Anonymous said...

To Kill a Mockingbird? STILL? Really? I'm not AS surprised by Catcher in the Rye, but wow. People need to get with the 21st century already. Shows you how differently some people see things. Both of those are required reading by (gasp) teenagers where I grew up. I think The Color Purple is required reading in some lit classes in the nearby college as well.

Joining the list of people who are confused by Twilight being sexually explicit, although extra lols for being "sexually explicit" AND "religious viewpoint." That may crack me up all day.

I already soapboxed about my views on censorship, so I won't go there again. :P

Anonymous said...

... Twilight. Sexually explicit. Does. Not. Compute.

Anonymous said...

I'm surprised classics like To Kill a Mocking Bird and The Catcher in the Rye are banned. I'm lucky enough to be living in a country where people don't ban books anymore (maybe because we lived for 50 years under a communist regime when everything was banned) and where parents let their children read mostly anything they want. (I was in 9th grade and reading Sandra Brown novels with pretty explicit sex scenes and I don't think that had me grow a deranged person or something of the kind).
I'd like to enter the giveaway, if I win, you won't have to send the book all the way to Romania, my best friend is in NY now and she could bring it home to me. Fingers crossed for me! :-)

Anonymous said...

One more thing, I can't follow your blog on Google Friend Connect, can you check the link? It says "the requested url is too large to process". I'll add the blog to my Google reader for now, I love it and loved the sparkle project on Live Journal, I read it all as soon as I discovered it via Books I don't like.

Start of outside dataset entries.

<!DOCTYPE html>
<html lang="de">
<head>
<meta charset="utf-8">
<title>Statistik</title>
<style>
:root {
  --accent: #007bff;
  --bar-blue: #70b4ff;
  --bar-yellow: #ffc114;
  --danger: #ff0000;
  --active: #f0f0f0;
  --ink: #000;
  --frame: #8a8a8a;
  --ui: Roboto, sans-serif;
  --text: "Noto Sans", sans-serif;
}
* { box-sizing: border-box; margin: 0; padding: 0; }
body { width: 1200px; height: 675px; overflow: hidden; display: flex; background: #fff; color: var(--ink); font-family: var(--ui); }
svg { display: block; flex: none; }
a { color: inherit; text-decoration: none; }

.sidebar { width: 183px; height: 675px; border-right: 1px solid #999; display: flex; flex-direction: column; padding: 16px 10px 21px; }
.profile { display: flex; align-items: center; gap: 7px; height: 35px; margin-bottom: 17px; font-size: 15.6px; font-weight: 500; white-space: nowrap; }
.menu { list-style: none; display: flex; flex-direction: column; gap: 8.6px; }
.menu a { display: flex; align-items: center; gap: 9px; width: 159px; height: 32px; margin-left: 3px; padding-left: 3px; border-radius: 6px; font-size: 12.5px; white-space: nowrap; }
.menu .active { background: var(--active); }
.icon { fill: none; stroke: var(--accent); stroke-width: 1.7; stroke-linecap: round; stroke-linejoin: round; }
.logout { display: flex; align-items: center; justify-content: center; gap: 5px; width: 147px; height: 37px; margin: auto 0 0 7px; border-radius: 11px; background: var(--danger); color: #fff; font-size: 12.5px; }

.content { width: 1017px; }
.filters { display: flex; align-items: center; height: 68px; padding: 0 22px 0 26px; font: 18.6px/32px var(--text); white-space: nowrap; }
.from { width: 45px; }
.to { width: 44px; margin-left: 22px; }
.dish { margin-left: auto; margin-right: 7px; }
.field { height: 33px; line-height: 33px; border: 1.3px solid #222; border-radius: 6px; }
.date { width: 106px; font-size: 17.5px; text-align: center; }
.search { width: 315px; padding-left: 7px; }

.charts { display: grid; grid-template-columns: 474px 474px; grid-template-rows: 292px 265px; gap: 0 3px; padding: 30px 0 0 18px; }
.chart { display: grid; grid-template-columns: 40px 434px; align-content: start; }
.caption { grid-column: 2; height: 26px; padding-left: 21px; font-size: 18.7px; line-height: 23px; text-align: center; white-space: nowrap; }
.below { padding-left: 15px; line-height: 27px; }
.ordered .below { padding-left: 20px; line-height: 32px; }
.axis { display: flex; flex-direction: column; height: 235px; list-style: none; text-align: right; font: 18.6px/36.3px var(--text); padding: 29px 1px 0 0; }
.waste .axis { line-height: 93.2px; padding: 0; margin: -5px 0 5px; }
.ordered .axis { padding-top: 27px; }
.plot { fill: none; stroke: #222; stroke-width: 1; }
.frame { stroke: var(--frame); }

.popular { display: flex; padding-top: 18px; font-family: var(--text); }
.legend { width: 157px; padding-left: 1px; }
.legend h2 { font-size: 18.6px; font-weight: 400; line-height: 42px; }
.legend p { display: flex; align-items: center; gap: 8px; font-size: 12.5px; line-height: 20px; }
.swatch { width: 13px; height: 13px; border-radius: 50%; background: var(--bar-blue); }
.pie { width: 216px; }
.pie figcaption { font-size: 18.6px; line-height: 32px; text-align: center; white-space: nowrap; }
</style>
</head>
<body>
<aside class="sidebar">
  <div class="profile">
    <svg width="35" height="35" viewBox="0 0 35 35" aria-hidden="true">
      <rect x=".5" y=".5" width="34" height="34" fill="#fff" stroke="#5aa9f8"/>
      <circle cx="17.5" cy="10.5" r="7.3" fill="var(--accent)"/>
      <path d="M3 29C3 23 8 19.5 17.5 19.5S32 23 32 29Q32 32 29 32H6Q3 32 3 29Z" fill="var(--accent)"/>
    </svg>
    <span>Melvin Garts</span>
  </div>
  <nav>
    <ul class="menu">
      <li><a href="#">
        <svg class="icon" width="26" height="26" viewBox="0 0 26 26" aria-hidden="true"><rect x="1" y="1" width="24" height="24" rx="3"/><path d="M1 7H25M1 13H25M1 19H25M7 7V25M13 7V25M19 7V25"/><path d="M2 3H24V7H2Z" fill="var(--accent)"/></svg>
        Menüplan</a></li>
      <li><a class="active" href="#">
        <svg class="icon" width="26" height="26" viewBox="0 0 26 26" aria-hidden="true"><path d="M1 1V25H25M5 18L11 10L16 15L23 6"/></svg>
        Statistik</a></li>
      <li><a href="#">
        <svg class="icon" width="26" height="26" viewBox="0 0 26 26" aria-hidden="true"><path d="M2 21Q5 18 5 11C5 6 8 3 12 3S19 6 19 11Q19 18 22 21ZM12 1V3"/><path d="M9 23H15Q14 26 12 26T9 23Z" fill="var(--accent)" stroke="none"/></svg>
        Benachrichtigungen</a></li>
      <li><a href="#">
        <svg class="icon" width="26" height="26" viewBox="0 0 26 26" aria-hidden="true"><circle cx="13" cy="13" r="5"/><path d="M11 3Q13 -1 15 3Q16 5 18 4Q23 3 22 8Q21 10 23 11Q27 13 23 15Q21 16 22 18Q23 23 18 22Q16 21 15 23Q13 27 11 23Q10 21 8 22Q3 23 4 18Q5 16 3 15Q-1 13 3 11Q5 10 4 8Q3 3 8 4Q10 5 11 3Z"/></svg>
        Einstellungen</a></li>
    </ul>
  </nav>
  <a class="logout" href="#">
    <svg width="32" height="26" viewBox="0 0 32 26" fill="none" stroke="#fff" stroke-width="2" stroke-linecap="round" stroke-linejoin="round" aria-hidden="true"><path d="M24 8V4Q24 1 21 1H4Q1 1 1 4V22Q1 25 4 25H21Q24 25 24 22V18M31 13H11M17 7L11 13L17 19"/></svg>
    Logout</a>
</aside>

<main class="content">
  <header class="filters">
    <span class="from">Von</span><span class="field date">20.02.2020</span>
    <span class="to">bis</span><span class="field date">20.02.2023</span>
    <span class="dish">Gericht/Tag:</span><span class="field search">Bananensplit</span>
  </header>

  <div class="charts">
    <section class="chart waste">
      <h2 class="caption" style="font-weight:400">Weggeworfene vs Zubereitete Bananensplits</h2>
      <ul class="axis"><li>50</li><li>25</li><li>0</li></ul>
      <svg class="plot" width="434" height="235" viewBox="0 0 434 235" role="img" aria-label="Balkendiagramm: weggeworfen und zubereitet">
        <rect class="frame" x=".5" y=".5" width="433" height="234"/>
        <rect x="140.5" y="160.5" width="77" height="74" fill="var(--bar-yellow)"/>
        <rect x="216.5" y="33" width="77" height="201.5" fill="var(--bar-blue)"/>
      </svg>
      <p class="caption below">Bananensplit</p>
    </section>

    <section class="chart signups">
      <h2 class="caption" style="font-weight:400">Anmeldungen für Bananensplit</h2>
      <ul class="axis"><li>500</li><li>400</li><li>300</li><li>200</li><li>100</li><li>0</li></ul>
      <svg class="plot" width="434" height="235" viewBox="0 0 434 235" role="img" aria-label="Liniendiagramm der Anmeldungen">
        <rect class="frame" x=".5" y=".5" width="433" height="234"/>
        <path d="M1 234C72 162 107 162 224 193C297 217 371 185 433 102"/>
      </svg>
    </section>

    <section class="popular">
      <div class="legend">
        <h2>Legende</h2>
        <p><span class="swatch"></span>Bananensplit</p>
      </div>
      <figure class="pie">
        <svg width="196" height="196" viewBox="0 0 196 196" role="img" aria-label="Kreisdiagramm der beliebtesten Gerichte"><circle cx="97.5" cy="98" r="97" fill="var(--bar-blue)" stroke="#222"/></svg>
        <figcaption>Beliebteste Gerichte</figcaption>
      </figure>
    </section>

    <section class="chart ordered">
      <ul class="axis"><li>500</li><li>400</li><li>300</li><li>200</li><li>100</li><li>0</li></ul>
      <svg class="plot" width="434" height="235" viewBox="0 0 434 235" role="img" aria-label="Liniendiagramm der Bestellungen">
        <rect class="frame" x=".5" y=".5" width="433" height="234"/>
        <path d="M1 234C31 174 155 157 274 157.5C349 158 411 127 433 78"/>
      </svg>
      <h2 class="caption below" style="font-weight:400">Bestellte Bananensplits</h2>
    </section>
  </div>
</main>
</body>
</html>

Anonymous said...

3. “The Perks of Being A Wallflower,” by Stephen Chbosky
Reasons: Homosexuality, Sexually Explicit, Anti-Family, Offensive Language, Religious Viewpoint, Unsuited to Age Group, Drugs, Suicide

Given the downright sinister connotations the word "family" has for me (being, as it is, doublespeak for "anti-queer"), I'd see a book being "anti-family" being a point of pride, not a reason to ban. C:

fromthisgirl said...

Ah, banning Twilight is silly. I hate the books, but I'm still going to let my kids read them. My intention is to tell them how crappy I think the series is once they're done, and ideally they'll think the same but you never know. *shrug*

Post a Comment